Data for the task

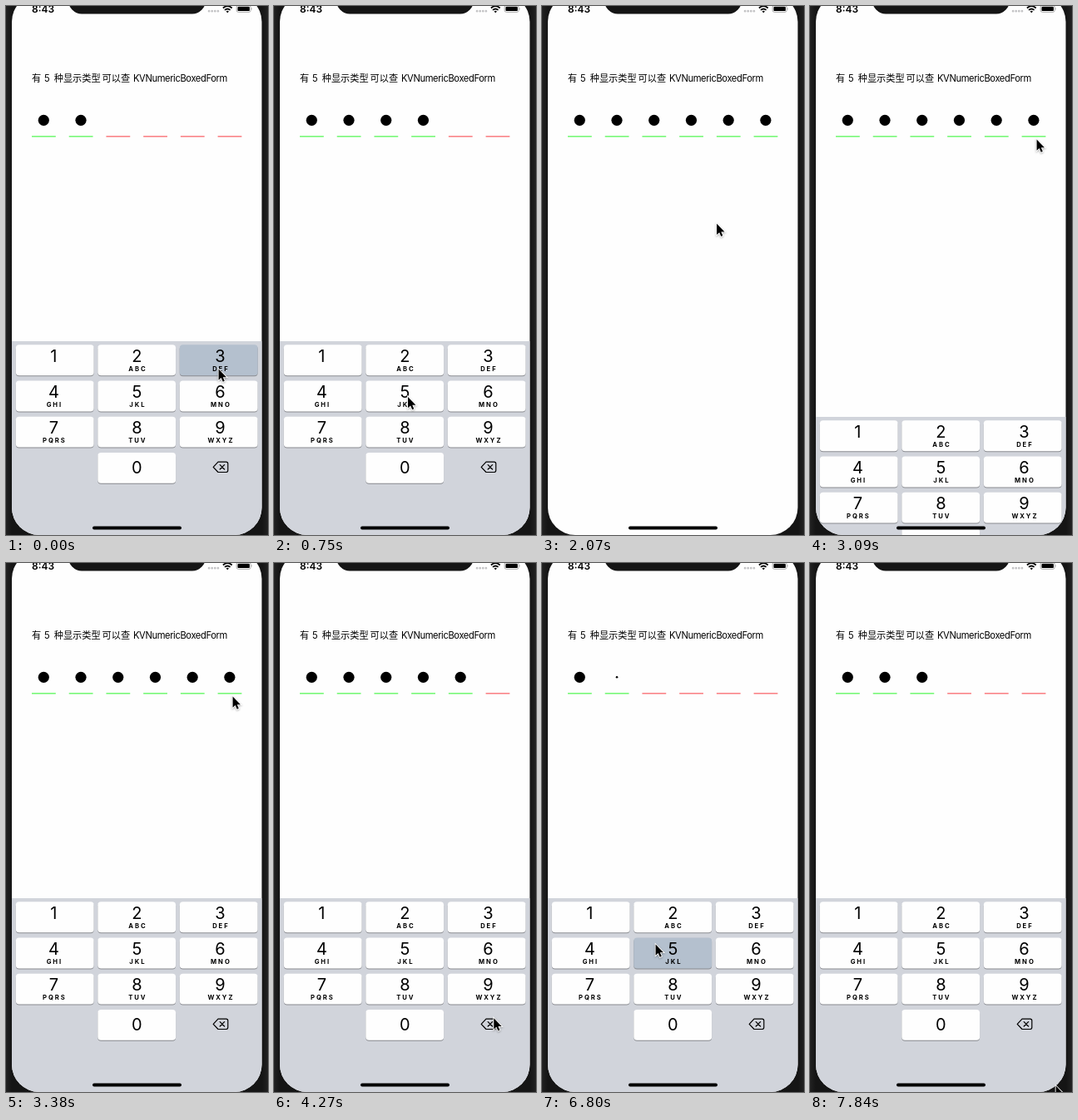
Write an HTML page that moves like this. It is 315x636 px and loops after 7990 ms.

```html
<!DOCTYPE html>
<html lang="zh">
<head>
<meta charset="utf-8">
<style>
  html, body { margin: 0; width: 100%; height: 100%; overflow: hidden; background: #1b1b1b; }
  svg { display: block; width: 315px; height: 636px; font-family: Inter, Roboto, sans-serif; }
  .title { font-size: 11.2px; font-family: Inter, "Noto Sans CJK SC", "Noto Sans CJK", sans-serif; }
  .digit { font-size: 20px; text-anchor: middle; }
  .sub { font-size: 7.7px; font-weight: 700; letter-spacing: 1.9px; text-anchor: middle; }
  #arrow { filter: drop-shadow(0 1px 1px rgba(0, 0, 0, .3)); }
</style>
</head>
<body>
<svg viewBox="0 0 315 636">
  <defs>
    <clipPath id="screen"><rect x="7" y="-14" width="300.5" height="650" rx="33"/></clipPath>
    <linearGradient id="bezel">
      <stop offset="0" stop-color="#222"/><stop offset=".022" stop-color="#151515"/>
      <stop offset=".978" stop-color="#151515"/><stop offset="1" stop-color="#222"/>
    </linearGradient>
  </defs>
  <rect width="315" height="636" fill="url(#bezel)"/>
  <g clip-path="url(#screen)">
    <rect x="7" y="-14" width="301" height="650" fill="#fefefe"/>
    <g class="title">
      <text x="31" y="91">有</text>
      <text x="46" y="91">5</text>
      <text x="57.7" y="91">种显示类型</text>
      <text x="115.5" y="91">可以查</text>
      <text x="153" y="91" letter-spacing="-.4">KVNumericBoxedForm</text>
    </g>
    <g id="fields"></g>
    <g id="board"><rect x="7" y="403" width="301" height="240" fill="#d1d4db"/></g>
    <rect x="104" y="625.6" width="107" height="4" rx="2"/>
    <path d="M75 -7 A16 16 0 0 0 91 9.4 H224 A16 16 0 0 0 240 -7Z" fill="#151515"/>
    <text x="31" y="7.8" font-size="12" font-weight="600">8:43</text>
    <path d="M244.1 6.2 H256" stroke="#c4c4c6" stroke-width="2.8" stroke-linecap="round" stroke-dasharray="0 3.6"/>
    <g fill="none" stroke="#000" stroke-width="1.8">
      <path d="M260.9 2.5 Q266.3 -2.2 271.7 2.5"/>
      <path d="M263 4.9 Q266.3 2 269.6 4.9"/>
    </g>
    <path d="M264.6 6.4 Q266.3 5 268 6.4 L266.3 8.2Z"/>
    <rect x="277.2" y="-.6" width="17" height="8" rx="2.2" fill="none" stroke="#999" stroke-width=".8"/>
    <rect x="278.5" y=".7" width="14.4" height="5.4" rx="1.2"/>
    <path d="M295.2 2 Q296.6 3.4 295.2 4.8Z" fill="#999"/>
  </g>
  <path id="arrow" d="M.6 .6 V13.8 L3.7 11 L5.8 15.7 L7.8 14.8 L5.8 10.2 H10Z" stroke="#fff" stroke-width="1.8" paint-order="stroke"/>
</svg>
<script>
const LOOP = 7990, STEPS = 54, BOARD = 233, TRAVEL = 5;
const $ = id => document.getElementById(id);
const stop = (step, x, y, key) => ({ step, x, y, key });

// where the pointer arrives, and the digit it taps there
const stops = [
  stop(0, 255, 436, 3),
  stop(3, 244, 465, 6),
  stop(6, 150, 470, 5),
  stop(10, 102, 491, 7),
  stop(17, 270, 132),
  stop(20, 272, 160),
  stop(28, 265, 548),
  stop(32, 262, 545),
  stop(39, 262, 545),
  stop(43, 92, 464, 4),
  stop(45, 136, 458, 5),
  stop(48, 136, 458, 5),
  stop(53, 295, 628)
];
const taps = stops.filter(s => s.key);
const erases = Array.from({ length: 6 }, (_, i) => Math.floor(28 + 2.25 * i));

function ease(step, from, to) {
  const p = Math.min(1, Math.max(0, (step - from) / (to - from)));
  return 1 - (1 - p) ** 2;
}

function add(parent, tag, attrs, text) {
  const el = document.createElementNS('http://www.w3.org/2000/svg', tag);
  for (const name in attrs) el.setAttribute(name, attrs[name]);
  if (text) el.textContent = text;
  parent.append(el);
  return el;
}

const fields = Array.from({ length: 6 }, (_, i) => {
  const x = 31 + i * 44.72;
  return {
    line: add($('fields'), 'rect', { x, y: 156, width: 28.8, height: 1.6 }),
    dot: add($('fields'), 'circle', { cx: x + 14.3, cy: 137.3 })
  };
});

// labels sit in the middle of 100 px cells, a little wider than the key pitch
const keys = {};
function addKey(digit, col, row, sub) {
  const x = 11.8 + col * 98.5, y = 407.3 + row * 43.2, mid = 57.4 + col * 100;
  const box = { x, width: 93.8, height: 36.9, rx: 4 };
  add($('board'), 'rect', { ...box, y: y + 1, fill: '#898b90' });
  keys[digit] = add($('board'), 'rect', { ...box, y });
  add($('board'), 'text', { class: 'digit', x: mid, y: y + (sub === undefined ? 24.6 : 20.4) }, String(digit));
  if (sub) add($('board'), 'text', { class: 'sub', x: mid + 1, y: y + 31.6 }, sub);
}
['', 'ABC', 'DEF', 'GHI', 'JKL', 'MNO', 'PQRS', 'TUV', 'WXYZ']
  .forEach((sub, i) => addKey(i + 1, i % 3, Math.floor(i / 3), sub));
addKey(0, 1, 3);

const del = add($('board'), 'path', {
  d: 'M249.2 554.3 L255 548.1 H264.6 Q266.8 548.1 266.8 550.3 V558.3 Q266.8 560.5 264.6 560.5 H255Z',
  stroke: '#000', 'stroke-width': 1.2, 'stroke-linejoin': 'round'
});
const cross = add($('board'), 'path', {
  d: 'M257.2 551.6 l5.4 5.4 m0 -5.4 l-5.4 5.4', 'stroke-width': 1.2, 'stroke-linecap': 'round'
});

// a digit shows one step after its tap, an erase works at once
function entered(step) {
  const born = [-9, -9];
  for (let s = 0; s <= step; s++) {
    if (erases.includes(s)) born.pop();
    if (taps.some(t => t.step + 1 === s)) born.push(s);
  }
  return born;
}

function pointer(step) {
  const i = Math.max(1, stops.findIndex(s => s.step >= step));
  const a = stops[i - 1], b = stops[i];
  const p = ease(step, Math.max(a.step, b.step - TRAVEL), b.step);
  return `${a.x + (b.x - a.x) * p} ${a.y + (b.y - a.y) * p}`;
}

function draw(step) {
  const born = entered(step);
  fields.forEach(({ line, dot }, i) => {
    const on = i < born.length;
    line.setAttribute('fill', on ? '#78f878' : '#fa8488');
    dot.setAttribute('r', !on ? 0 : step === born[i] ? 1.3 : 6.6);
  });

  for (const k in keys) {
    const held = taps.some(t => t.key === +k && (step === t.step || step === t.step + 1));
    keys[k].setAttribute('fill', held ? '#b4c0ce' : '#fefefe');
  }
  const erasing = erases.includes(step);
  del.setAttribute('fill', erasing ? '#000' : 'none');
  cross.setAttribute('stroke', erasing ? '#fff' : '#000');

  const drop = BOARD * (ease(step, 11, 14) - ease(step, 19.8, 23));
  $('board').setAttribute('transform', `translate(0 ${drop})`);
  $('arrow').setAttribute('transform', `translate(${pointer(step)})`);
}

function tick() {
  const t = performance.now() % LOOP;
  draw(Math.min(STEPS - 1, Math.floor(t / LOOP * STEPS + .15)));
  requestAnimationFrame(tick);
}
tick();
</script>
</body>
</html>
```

Required action
Search the data above for lines holding "fill" and copy each of them.

Output of the exercise
  <rect width="315" height="636" fill="url(#bezel)"/>
    <rect x="7" y="-14" width="301" height="650" fill="#fefefe"/>
    <g id="board"><rect x="7" y="403" width="301" height="240" fill="#d1d4db"/></g>
    <path d="M75 -7 A16 16 0 0 0 91 9.4 H224 A16 16 0 0 0 240 -7Z" fill="#151515"/>
    <g fill="none" stroke="#000" stroke-width="1.8">
    <rect x="277.2" y="-.6" width="17" height="8" rx="2.2" fill="none" stroke="#999" stroke-width=".8"/>
    <path d="M295.2 2 Q296.6 3.4 295.2 4.8Z" fill="#999"/>
  add($('board'), 'rect', { ...box, y: y + 1, fill: '#898b90' });
    line.setAttribute('fill', on ? '#78f878' : '#fa8488');
    keys[k].setAttribute('fill', held ? '#b4c0ce' : '#fefefe');
  del.setAttribute('fill', erasing ? '#000' : 'none');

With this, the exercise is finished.